The sad eyes of the well-dressed, neatly trimmed man looked oddly familiar, but it was his question that gave him away. “Found any little green men lately?”

Alexa couldn't believe it until she glanced at his convention badge. “Karl! It's been ages!” He had been scrawny and scruffy when they did astrobiology postdocs together a quarter-century ago. “What are you doing now?” She had lost track of him after she landed a tenure-track job.

“I gave up searching,” he said, the sadness in his voice matching that in his eyes.

“What happened to your models of how advanced civilizations would develop?”

“I never published anything,” he said. “After the fellowship fell through, I got a job building computer models of economic trends. It pays the bills. I talked about long-term market models here at the Futures conference.”

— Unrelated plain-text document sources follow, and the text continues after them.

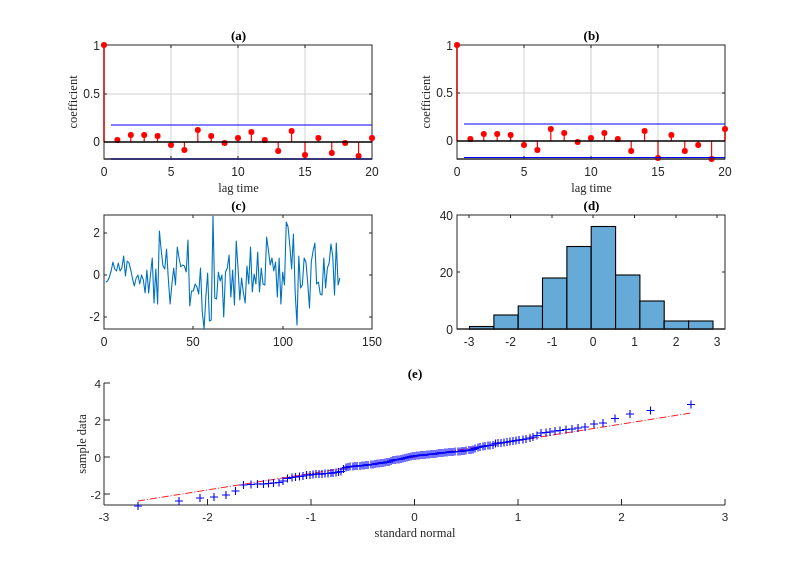
<!DOCTYPE html>
<html lang="en">
<head>
<meta charset="utf-8">
<title>Residual diagnostics</title>
<style>
:root {
  --paper: #fff;
  --ink: #000;
  --axis: #262626;
  --grid: #d2d2d2;
  --red: #f00;
  --blue: #00f;
  --series: #0072bd;
  --bar: #66aad7;
  --serif: "Liberation Serif", "Noto Serif", serif;
  --sans: "Liberation Sans", Inter, sans-serif;
}
* { box-sizing: border-box; margin: 0; }
body { width: 801px; height: 568px; overflow: hidden; background: var(--paper); }
.panels {
  width: 801px; height: 568px; padding: 28px 33px 0 62px;
  display: grid; grid-template-columns: 353px 353px; grid-template-rows: 170px 168px 202px;
}
figure { display: flex; flex-direction: column; }
.wide { grid-column: 1 / 3; }
figcaption, .x-label { height: 16px; line-height: 16px; text-align: center; font-family: var(--serif); color: var(--axis); font-size: 12.5px; }
figcaption { font-weight: bold; font-size: 13px; color: var(--ink); }
svg { display: block; overflow: visible; fill: none; }
.ticks { font: 12px var(--sans); fill: var(--axis); }
.wide .ticks { font-size: 11.7px; }
.y { text-anchor: end; }
.x { text-anchor: middle; }
.y-label { font: 12.5px var(--serif); fill: var(--axis); text-anchor: middle; }
.axis { stroke: var(--axis); stroke-width: 1; }
.grid { stroke: var(--grid); }
.zero { stroke: var(--ink); stroke-width: 1.3; }
.stems { stroke: var(--red); stroke-width: 1.2; }
.bound { stroke: var(--blue); stroke-width: 1.1; }
.dots { marker: url(#dot); }
.pluses { marker: url(#plus); }
.series { stroke: var(--series); stroke-width: 1.1; stroke-linejoin: round; }
.bars { fill: var(--bar); stroke: var(--ink); stroke-width: 1.1; }
.fit { stroke: var(--red); stroke-width: 0.9; stroke-dasharray: 7 2 1 2; }
</style>
</head>
<body>
<main class="panels">

<figure>
  <figcaption>(a)</figcaption>
  <svg width="353" height="136" viewBox="62 44 353 136">
    <defs>
      <marker id="dot" markerUnits="userSpaceOnUse" markerWidth="8" markerHeight="8" refX="4" refY="4">
        <circle cx="4" cy="4" r="3" fill="#f00"/>
      </marker>
      <marker id="plus" markerUnits="userSpaceOnUse" markerWidth="10" markerHeight="10" refX="5" refY="5">
        <path d="M1 5H9M5 1V9" stroke="#00f" stroke-width="1.1"/>
      </marker>
    </defs>
    <path class="grid" d="M171 45V159M238 45V159M305 45V159M104 94H372"/>
    <rect class="axis" x="104" y="45" width="268" height="114"/>
    <path class="axis" d="M171 159v-3M238 159v-3M305 159v-3M171 45v3M238 45v3M305 45v3M104 94h3M372 94h-3"/>
    <path class="stems" d="M104 142V45M117.4 142V140M130.8 142V135M144.2 142V135M157.6 142V136M171 142V145M184.4 142V150M197.8 142V130M211.2 142V136M224.6 142V143M238 142V138M251.4 142V132M264.8 142V140M278.2 142V151M291.6 142V131M305 142V155M318.4 142V138M331.8 142V153M345.2 142V143M358.6 142V156M372 142V138"/>
    <polyline class="dots" points="104,45 117.4,140 130.8,135 144.2,135 157.6,136 171,145 184.4,150 197.8,130 211.2,136 224.6,143 238,138 251.4,132 264.8,140 278.2,151 291.6,131 305,155 318.4,138 331.8,153 345.2,143 358.6,156 372,138"/>
    <line class="zero" x1="104" y1="142" x2="372" y2="142"/>
    <path class="bound" d="M111 125H372M111 159H372"/>
    <line class="axis" x1="104" y1="159" x2="372" y2="159"/>
    <g class="ticks y"><text x="100" y="50">1</text><text x="100" y="98">0.5</text><text x="100" y="146">0</text></g>
    <g class="ticks x"><text x="104" y="176">0</text><text x="171" y="176">5</text><text x="238" y="176">10</text><text x="305" y="176">15</text><text x="372" y="176">20</text></g>
    <text class="y-label" transform="translate(77 102) rotate(-90)">coefficient</text>
  </svg>
  <p class="x-label">lag time</p>
</figure>

<figure>
  <figcaption>(b)</figcaption>
  <svg width="353" height="136" viewBox="415 44 353 136">
    <path class="grid" d="M524 45V159M591 45V159M658 45V159M457 93H725"/>
    <rect class="axis" x="457" y="45" width="268" height="114"/>
    <path class="axis" d="M524 159v-3M591 159v-3M658 159v-3M524 45v3M591 45v3M658 45v3M457 93h3M725 93h-3"/>
    <path class="stems" d="M457 141V45M470.4 141V139M483.8 141V134M497.2 141V134M510.6 141V135M524 141V145M537.4 141V150M550.8 141V129M564.2 141V133M577.6 141V142M591 141V138M604.4 141V133M617.8 141V139M631.2 141V151M644.6 141V131M658 141V158M671.4 141V135M684.8 141V151M698.2 141V145M711.6 141V159M725 141V129"/>
    <polyline class="dots" points="457,45 470.4,139 483.8,134 497.2,134 510.6,135 524,145 537.4,150 550.8,129 564.2,133 577.6,142 591,138 604.4,133 617.8,139 631.2,151 644.6,131 658,158 671.4,135 684.8,151 698.2,145 711.6,159 725,129"/>
    <line class="zero" x1="457" y1="141" x2="725" y2="141"/>
    <path class="bound" d="M464 124H725M464 157.5H725"/>
    <line class="axis" x1="457" y1="159" x2="725" y2="159"/>
    <g class="ticks y"><text x="453" y="50">1</text><text x="453" y="97">0.5</text><text x="453" y="145">0</text></g>
    <g class="ticks x"><text x="457" y="176">0</text><text x="524" y="176">5</text><text x="591" y="176">10</text><text x="658" y="176">15</text><text x="725" y="176">20</text></g>
    <text class="y-label" transform="translate(430 102) rotate(-90)">coefficient</text>
  </svg>
  <p class="x-label">lag time</p>
</figure>

<figure>
  <figcaption>(c)</figcaption>
  <svg width="353" height="138" viewBox="62 214 353 138">
    <rect class="axis" x="104" y="215" width="268" height="114"/>
    <path class="axis" d="M193 329v-3M283 329v-3M193 215v3M283 215v3M104 233h3M104 275h3M104 317h3M372 233h-3M372 275h-3M372 317h-3"/>
    <polyline class="series" vector-effect="non-scaling-stroke" transform="translate(104 0) scale(1.787 1)" points="1,282 2,281 3,277 4,271 5,262 6,269 7,271 8,263 9,271 10,268 11,256 12,276 13,261 14,263 15,270 16,279 17,286 18,278 19,275 20,284 21,275 22,280 23,293 24,270 25,293 26,275 27,258 28,303 29,269 30,304 31,231 32,250 33,266 34,269 35,249 36,279 37,304 38,284 39,268 40,285 41,247 42,258 43,267 44,265 45,266 46,272 47,240 48,306 49,291 50,291 51,284 52,287 53,294 54,268 55,312 56,329 57,297 58,273 59,321 60,320 61,216 62,298 63,299 64,272 65,281 66,275 67,317 68,272 69,268 70,255 71,297 72,270 73,305 74,241 75,268 76,300 77,278 78,293 79,303 80,266 81,284 82,247 83,292 84,274 85,284 86,252 87,292 88,268 89,284 90,285 91,237 92,250 93,265 94,258 95,271 96,262 97,297 98,258 99,304 100,272 101,285 102,222 103,227 104,246 105,269 106,234 107,293 108,325 109,256 110,288 111,285 112,258 113,262 114,283 115,308 116,262 117,251 118,243 119,284 120,282 121,294 122,295 123,258 124,288 125,268 126,263 127,244 128,256 129,295 130,243 131,285 132,278"/>
    <g class="ticks y"><text x="100" y="237">2</text><text x="100" y="279">0</text><text x="100" y="321">-2</text></g>
    <g class="ticks x"><text x="104" y="346">0</text><text x="193" y="346">50</text><text x="283" y="346">100</text><text x="372" y="346">150</text></g>
  </svg>
</figure>

<figure>
  <figcaption>(d)</figcaption>
  <svg width="353" height="138" viewBox="415 214 353 138">
    <rect class="axis" x="457" y="215" width="268" height="114"/>
    <path class="axis" d="M469 215v3M510.5 215v3M552 215v3M593 215v3M634.5 215v3M676 215v3M717 215v3M457 272h3M725 272h-3"/>
    <g class="bars">
      <rect x="469.5" y="326.5" width="24.4" height="2.5"/>
      <rect x="493.9" y="315" width="24.3" height="14"/>
      <rect x="518.2" y="306" width="24.3" height="23"/>
      <rect x="542.5" y="278" width="24.4" height="51"/>
      <rect x="566.9" y="246.5" width="24.3" height="82.5"/>
      <rect x="591.2" y="226.5" width="24.4" height="102.5"/>
      <rect x="615.6" y="275" width="24.3" height="54"/>
      <rect x="639.9" y="301" width="24.3" height="28"/>
      <rect x="664.2" y="321" width="24.4" height="8"/>
      <rect x="688.6" y="321" width="24.4" height="8"/>
    </g>
    <line class="axis" x1="457" y1="329" x2="725" y2="329"/>
    <g class="ticks y"><text x="453" y="220">40</text><text x="453" y="277">20</text><text x="453" y="334">0</text></g>
    <g class="ticks x"><text x="469" y="346">-3</text><text x="510.5" y="346">-2</text><text x="552" y="346">-1</text><text x="593" y="346">0</text><text x="634.5" y="346">1</text><text x="676" y="346">2</text><text x="717" y="346">3</text></g>
  </svg>
</figure>

<figure class="wide">
  <figcaption>(e)</figcaption>
  <svg width="706" height="143" viewBox="62 382 706 143">
    <path class="axis" d="M104 383V505H725M104 383h6M104 420h6M104 457h6M104 494h6M207.5 505v-6M311 505v-6M414.5 505v-6M518 505v-6M621.5 505v-6M725 505v-6"/>
    <line class="fit" x1="138" y1="501" x2="691" y2="413"/>
    <polyline class="pluses" points="138,506 179,501 200,498 214,497 226,495 235.5,491 243.5,485 251,484.5 257.5,484 263.5,484 268.5,483.5 273.5,483 279,482.5 283,481 287.5,478.5 292,477.5 295.5,477 299.5,476.5 303,476 306.5,475 310,475 313,474.5 316,474 319,474 322,474 325,473.5 328,473.5 331,473 333,473 336,472.5 338.5,472 341,471.5 343.5,469 346,467.5 348,467 350,466.5 353,466.5 355,466 357,466 360,466 362,465.5 364,465.5 366,465 368,465 371,464.5 373,464.5 375,464 377,463.5 379,463.5 381,463 383,463 385,462.5 387,462 389,462 391,461 393,460 395,460 397,459.5 399,459.5 401,459 403,458.5 405,458 407,457.5 409,457 411,456.5 413,456"/>
    <polyline class="pluses" points="415,456 417,455.5 419,455.5 421,455 423,455 425,455 427,454.5 429,454.5 431,454 433,454 435,454 437,453.5 439,453 441,453 443,453 445,452.5 447,452.5 449,452 451,452 453,452 455,451.5 458,451.5 460,451.5 462,451 464,451 466,450.5 469,450 471,450 473,449.5 475,448.5 478,447.5 480,447 483,446.5 485,446 488,445.5 490,445.5 493,445 495.5,443.5 498,443 501,443 504,442.5 507,442 510,441.5 513,441 516,440.5 519,440 523,439.5 526,439 530,438 533,437 537,435.5 541,433 546,432.5 550,432 555,431 560,430.5 566,429.5 572,429 578,428 585,427 594,424 603,423 615,418.5 630,414 650.5,410.5 691,404.5"/>
    <g class="ticks y"><text x="101" y="388">4</text><text x="101" y="425">2</text><text x="101" y="462">0</text><text x="101" y="499">-2</text></g>
    <g class="ticks x"><text x="104" y="521">-3</text><text x="207.5" y="521">-2</text><text x="311" y="521">-1</text><text x="414.5" y="521">0</text><text x="518" y="521">1</text><text x="621.5" y="521">2</text><text x="725" y="521">3</text></g>
    <text class="y-label" transform="translate(86 444) rotate(-90)">sample data</text>
  </svg>
  <p class="x-label">standard normal</p>
</figure>

</main>
</body>
</html>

“Oh?” Alexa hadn't noticed his name.

“It was in the business sessions. I wouldn't expect you to notice. I saw you were in the far-future session, so I decided to come. I owe you something.”

Credit: JACEY

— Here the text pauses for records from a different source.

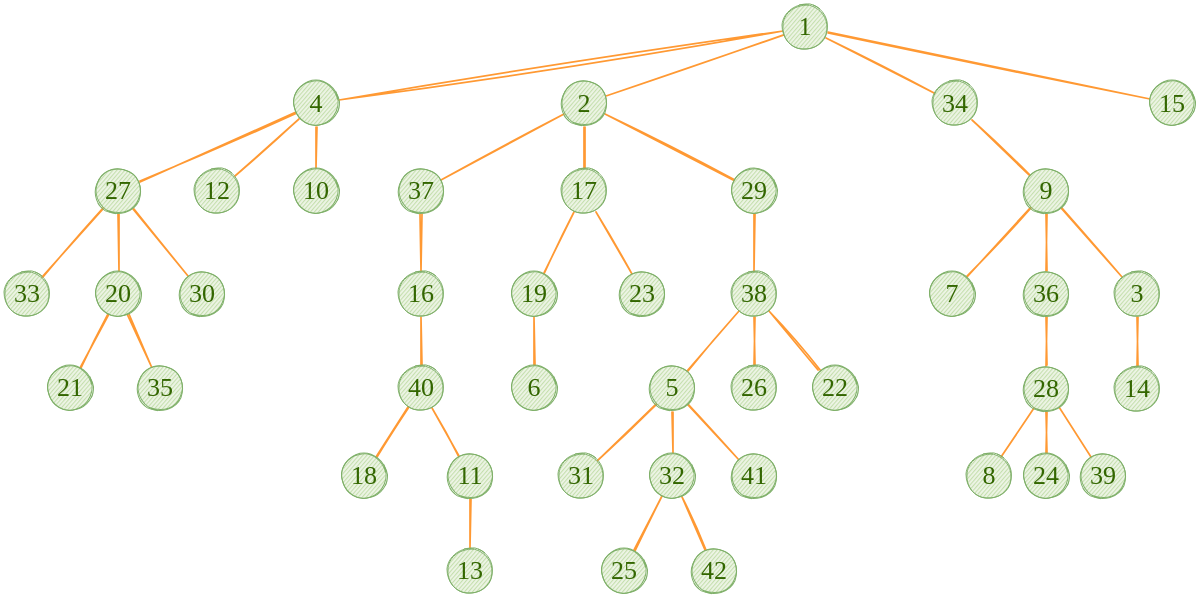
<!DOCTYPE html>
<html lang="en">
<head>
<meta charset="utf-8">
<title>Numbered tree</title>
<style>
:root {
  --paper: #ffffff;
  --edge: #ff9933;
  --node-fill: #eef5e6;
  --node-hatch: #c5dfae;
  --node-line: #7fb069;
  --label: #336600;
}
* { box-sizing: border-box; }
html, body { margin: 0; overflow: hidden; background: var(--paper); }
.tree { position: relative; width: 1200px; height: 599px; overflow: hidden; background: var(--paper); }
.drawing { position: absolute; left: 0; top: 0; display: block; }
.edges { fill: none; stroke: var(--edge); stroke-width: 1.7; stroke-linecap: round; }
.outline { fill: none; stroke: var(--node-line); stroke-width: 1; }
.node {
  position: absolute; left: var(--x); top: var(--y);
  width: 46px; height: 46px; margin: -23px 0 0 -23px;
  display: flex; align-items: center; justify-content: center;
  font: 26px/1 "Liberation Serif", serif; color: var(--label);
}
</style>
</head>
<body>
<main class="tree">
<svg class="drawing" width="1200" height="599" viewBox="0 0 1200 599" aria-hidden="true">
  <defs>
    <pattern id="hatch" width="3" height="3" patternUnits="userSpaceOnUse" patternTransform="rotate(41)">
      <rect width="3" height="3" fill="var(--node-fill)"/>
      <rect width="1.1" height="3" fill="var(--node-hatch)"/>
    </pattern>
    <g id="bubble-fill"><circle r="22" fill="url(#hatch)"/></g>
    <g id="bubble-ring" class="outline">
      <path d="M-6-22C8-25 22-14 22 0C23 13 12 22 0 22C-13 23-23 12-22-1C-22-13-12-22 4-22"/>
      <path d="M8-22C18-18 24-8 22 3C20 16 9 23-3 22C-15 21-23 10-23-2C-22-15-9-24 5-23C9-22 13-20 15-18"/>
    </g>
    <g id="node-a"><use href="#bubble-fill"/><use href="#bubble-ring"/></g>
    <g id="node-b"><use href="#bubble-fill"/><use href="#bubble-ring" transform="rotate(75)"/></g>
    <g id="node-c"><use href="#bubble-fill"/><use href="#bubble-ring" transform="rotate(200)"/></g>
  </defs>

  <g class="edges">
    <path d="M783 31Q550 64 339 100M783 31Q565 70 339 100"/>
    <path d="M784 35L606 96M783 35Q690 68 606 96"/>
    <path d="M826 38L936 94M826 38Q884 66 936 94"/>
    <path d="M828 32L1150 99M828 33Q980 65 1150 99"/>
    <path d="M296 112L140 182M297 113Q220 148 140 181"/>
    <path d="M299 119L235 176M299 119Q268 148 235 176"/>
    <path d="M316 127L316 168M317 127L316 168"/>
    <path d="M564 114L441 180M564 114Q502 146 441 180"/>
    <path d="M584 127L584 168M585 127L585 168"/>
    <path d="M605 114L735 181M605 114Q672 146 735 180"/>
    <path d="M972 120L1029 175M972 120Q1002 147 1030 175"/>
    <path d="M103 209L42 277M103 208Q74 240 43 277"/>
    <path d="M119 214L119 271M118 214L119 271"/>
    <path d="M133 209L188 276M134 209Q162 244 188 276"/>
    <path d="M420 214L421 271M422 214L421 271"/>
    <path d="M574 212L544 273M574 212Q558 243 544 274"/>
    <path d="M596 212L632 274M596 212Q615 243 632 274"/>
    <path d="M754 214L754 271M755 214L754 271"/>
    <path d="M1030 208L967 277M1031 208Q1000 243 967 276"/>
    <path d="M1046 214L1047 271M1047 214L1046 271"/>
    <path d="M1061 208L1122 277M1062 208Q1092 242 1122 277"/>
    <path d="M109 314L80 368M108 314Q94 340 81 368"/>
    <path d="M127 314L152 368M129 314Q141 342 152 368"/>
    <path d="M421 317L421 365M421 317L422 365"/>
    <path d="M534 317L534 365M534 317L535 365"/>
    <path d="M739 311L687 371M739 311Q713 340 688 371"/>
    <path d="M754 317L755 365M755 317L754 365"/>
    <path d="M769 311L818 370M769 311Q796 339 821 371"/>
    <path d="M1046 317L1047 365M1047 317L1046 366"/>
    <path d="M1138 317L1137 366M1137 317L1138 366"/>
    <path d="M408 407L376 457M409 407Q391 434 377 457"/>
    <path d="M432 408L459 456M432 408Q447 433 459 457"/>
    <path d="M656 404L598 460M657 404Q627 434 597 461"/>
    <path d="M673 412L673 453M672 412L673 453"/>
    <path d="M688 405L739 460M688 404Q715 433 739 460"/>
    <path d="M1034 408L1001 457M1034 408Q1018 432 1001 457"/>
    <path d="M1046 412L1047 453M1047 412L1046 453"/>
    <path d="M1059 407L1091 457M1059 407Q1075 432 1091 457"/>
    <path d="M470 499L470 548M471 499L470 548"/>
    <path d="M662 496L634 550M662 496Q648 524 635 551"/>
    <path d="M682 497L705 550M682 497Q695 522 706 550"/>
  </g>

  <g>
    <use href="#node-a" x="805" y="27"/>
    <use href="#node-b" x="316" y="103"/>
    <use href="#node-c" x="584" y="103"/>
    <use href="#node-a" x="955" y="103"/>
    <use href="#node-b" x="1172" y="103"/>
    <use href="#node-c" x="118" y="191"/>
    <use href="#node-a" x="217" y="191"/>
    <use href="#node-b" x="316" y="191"/>
    <use href="#node-c" x="421" y="191"/>
    <use href="#node-a" x="584" y="191"/>
    <use href="#node-b" x="754" y="191"/>
    <use href="#node-c" x="1046" y="191"/>
    <use href="#node-a" x="27" y="294"/>
    <use href="#node-b" x="118" y="294"/>
    <use href="#node-c" x="202" y="294"/>
    <use href="#node-a" x="421" y="294"/>
    <use href="#node-b" x="534" y="294"/>
    <use href="#node-c" x="642" y="294"/>
    <use href="#node-a" x="754" y="294"/>
    <use href="#node-b" x="952" y="294"/>
    <use href="#node-c" x="1046" y="294"/>
    <use href="#node-a" x="1137" y="294"/>
    <use href="#node-b" x="70" y="388"/>
    <use href="#node-c" x="160" y="388"/>
    <use href="#node-a" x="421" y="388"/>
    <use href="#node-b" x="534" y="388"/>
    <use href="#node-c" x="672" y="388"/>
    <use href="#node-a" x="754" y="388"/>
    <use href="#node-b" x="835" y="388"/>
    <use href="#node-c" x="1046" y="389"/>
    <use href="#node-a" x="1137" y="389"/>
    <use href="#node-b" x="364" y="476"/>
    <use href="#node-c" x="470" y="476"/>
    <use href="#node-a" x="581" y="476"/>
    <use href="#node-b" x="672" y="476"/>
    <use href="#node-c" x="754" y="476"/>
    <use href="#node-a" x="989" y="476"/>
    <use href="#node-b" x="1046" y="476"/>
    <use href="#node-c" x="1103" y="476"/>
    <use href="#node-a" x="470" y="571"/>
    <use href="#node-b" x="624" y="571"/>
    <use href="#node-c" x="714" y="571"/>
  </g>
</svg>

<span class="node" style="--x:805px;--y:27px">1</span>

<span class="node" style="--x:316px;--y:104px">4</span>
<span class="node" style="--x:584px;--y:104px">2</span>
<span class="node" style="--x:955px;--y:104px">34</span>
<span class="node" style="--x:1172px;--y:104px">15</span>

<span class="node" style="--x:118px;--y:191px">27</span>
<span class="node" style="--x:217px;--y:191px">12</span>
<span class="node" style="--x:316px;--y:191px">10</span>
<span class="node" style="--x:421px;--y:191px">37</span>
<span class="node" style="--x:584px;--y:191px">17</span>
<span class="node" style="--x:754px;--y:191px">29</span>
<span class="node" style="--x:1046px;--y:191px">9</span>

<span class="node" style="--x:27px;--y:294px">33</span>
<span class="node" style="--x:118px;--y:294px">20</span>
<span class="node" style="--x:202px;--y:294px">30</span>
<span class="node" style="--x:421px;--y:294px">16</span>
<span class="node" style="--x:534px;--y:294px">19</span>
<span class="node" style="--x:642px;--y:294px">23</span>
<span class="node" style="--x:754px;--y:294px">38</span>
<span class="node" style="--x:952px;--y:294px">7</span>
<span class="node" style="--x:1046px;--y:294px">36</span>
<span class="node" style="--x:1137px;--y:294px">3</span>

<span class="node" style="--x:70px;--y:388px">21</span>
<span class="node" style="--x:160px;--y:388px">35</span>
<span class="node" style="--x:421px;--y:388px">40</span>
<span class="node" style="--x:534px;--y:388px">6</span>
<span class="node" style="--x:672px;--y:388px">5</span>
<span class="node" style="--x:754px;--y:388px">26</span>
<span class="node" style="--x:835px;--y:388px">22</span>
<span class="node" style="--x:1046px;--y:389px">28</span>
<span class="node" style="--x:1137px;--y:389px">14</span>

<span class="node" style="--x:364px;--y:476px">18</span>
<span class="node" style="--x:470px;--y:476px">11</span>
<span class="node" style="--x:581px;--y:476px">31</span>
<span class="node" style="--x:672px;--y:476px">32</span>
<span class="node" style="--x:754px;--y:476px">41</span>
<span class="node" style="--x:989px;--y:476px">8</span>
<span class="node" style="--x:1046px;--y:476px">24</span>
<span class="node" style="--x:1103px;--y:476px">39</span>

<span class="node" style="--x:470px;--y:571px">13</span>
<span class="node" style="--x:624px;--y:571px">25</span>
<span class="node" style="--x:714px;--y:571px">42</span>
</main>
</body>
</html>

Alexa looked at him blankly.

“I didn't think you would remember. We bet a meal on who would get a job first. When you did, I was too broke to take you to McDonald's. I can afford a nice dinner now, and I want to hear what you're doing.”

“That would be great,” Alexa said. With no travel budget and another big jump in her medical insurance, she had been about to skip dinner.

“What's surprising is that so many factors in the Drake equation are so favourable for extraterrestrial intelligence,” Alexa said, enjoying the restaurant's ambience. “Remember how the first hot Jupiters were so exciting when we were postdocs? Now we've got tens of thousands of terrestrial planets in habitable zones. There has to be life out there.” She paused to sip the wine, a vintage that she never could have afforded.

“But where are the little green men?” Karl asked.

“They're out there, but we haven't found them yet. No signals at radio or optical frequencies. Maybe they're sending something we can't detect, neutrinos or particles we'll never know about until they turn the colliders back on.”

“What are the odds on intelligence?”

“Once you get multicellular animals, models show intelligence is likely in a few hundred million years. Technology just needs hands. Dolphins and elephants are out of luck, but bears could do it. Maybe squirrels would have a chance.”

“But how long can technological civilizations last? We haven't blown ourselves up yet, but our resources are going up in smoke, and we have fouled the nest badly. How much of your annual carbon allowance did you burn getting here?”

“We don't need to visit other worlds. Sending laser or radio-frequency signals uses hardly any energy compared with interstellar travel. Anybody within 90 light years can listen to old broadcasts of The Lone Ranger.”

“But that isn't free. Who'll pay the bills when the foundations go broke?” Karl set down his wine glass. “My models tell me where the money is going. Do you know what's the fastest-growing part of the economy?”

“Climate controls and energy?” Alexa guessed.

Karl shook his head. “Health care. It hit 32% of the US gross domestic product last year. It was only 5% in 1960. That's a sixfold increase in fraction of the GDP in 70 years, and the economy has expanded a factor of 100 over that time, so dollar spending is up a factor of 600.”

Alexa thought of her insurance bill. “But medicine has improved tremendously. We conquered polio and measles, and we can manage diabetes. Life expectancy is longer than ever.”

“Barely,” Karl muttered. “The marginal return on investment has been declining for decades.” He slipped a mobile from his pocket and flashed a chart on the tablecloth with its nanoprojector. A line labelled 'life expectancy' levelled off, but one marked 'medical spending' rose exponentially.

“What does that mean?”

“The economy is approaching a medical event horizon. Better technology makes other products cheaper with time, but medicine has hit fundamental limits. Instead of buying more and more, each health-care dollar buys less and less. Companies advertise instant muscle tone-ups while you watch 3D, and people buy them although they aren't nearly as good as exercise. Our economy is spiralling into a black hole; all new resources go into health care. NASA can't get a penny for the 15-metre space telescope.”

“But that's just a temporary delay until we can work out the budget deficit.”

“You can dream,” Karl said. “But that's how any advanced civilization will behave. It's entirely rational for intelligent beings to try to maintain their own health and extend their own lifetimes. China slashed human space exploration to fund better health care. Little green men will do the same, so they will never land on the White House lawn.”

“But we can still listen for them,” Alexa protested.

“You can try,” Karl sighed. “Maybe one of our neighbours in the Galaxy will broadcast their version of The Lone Ranger long enough for us to hear it.”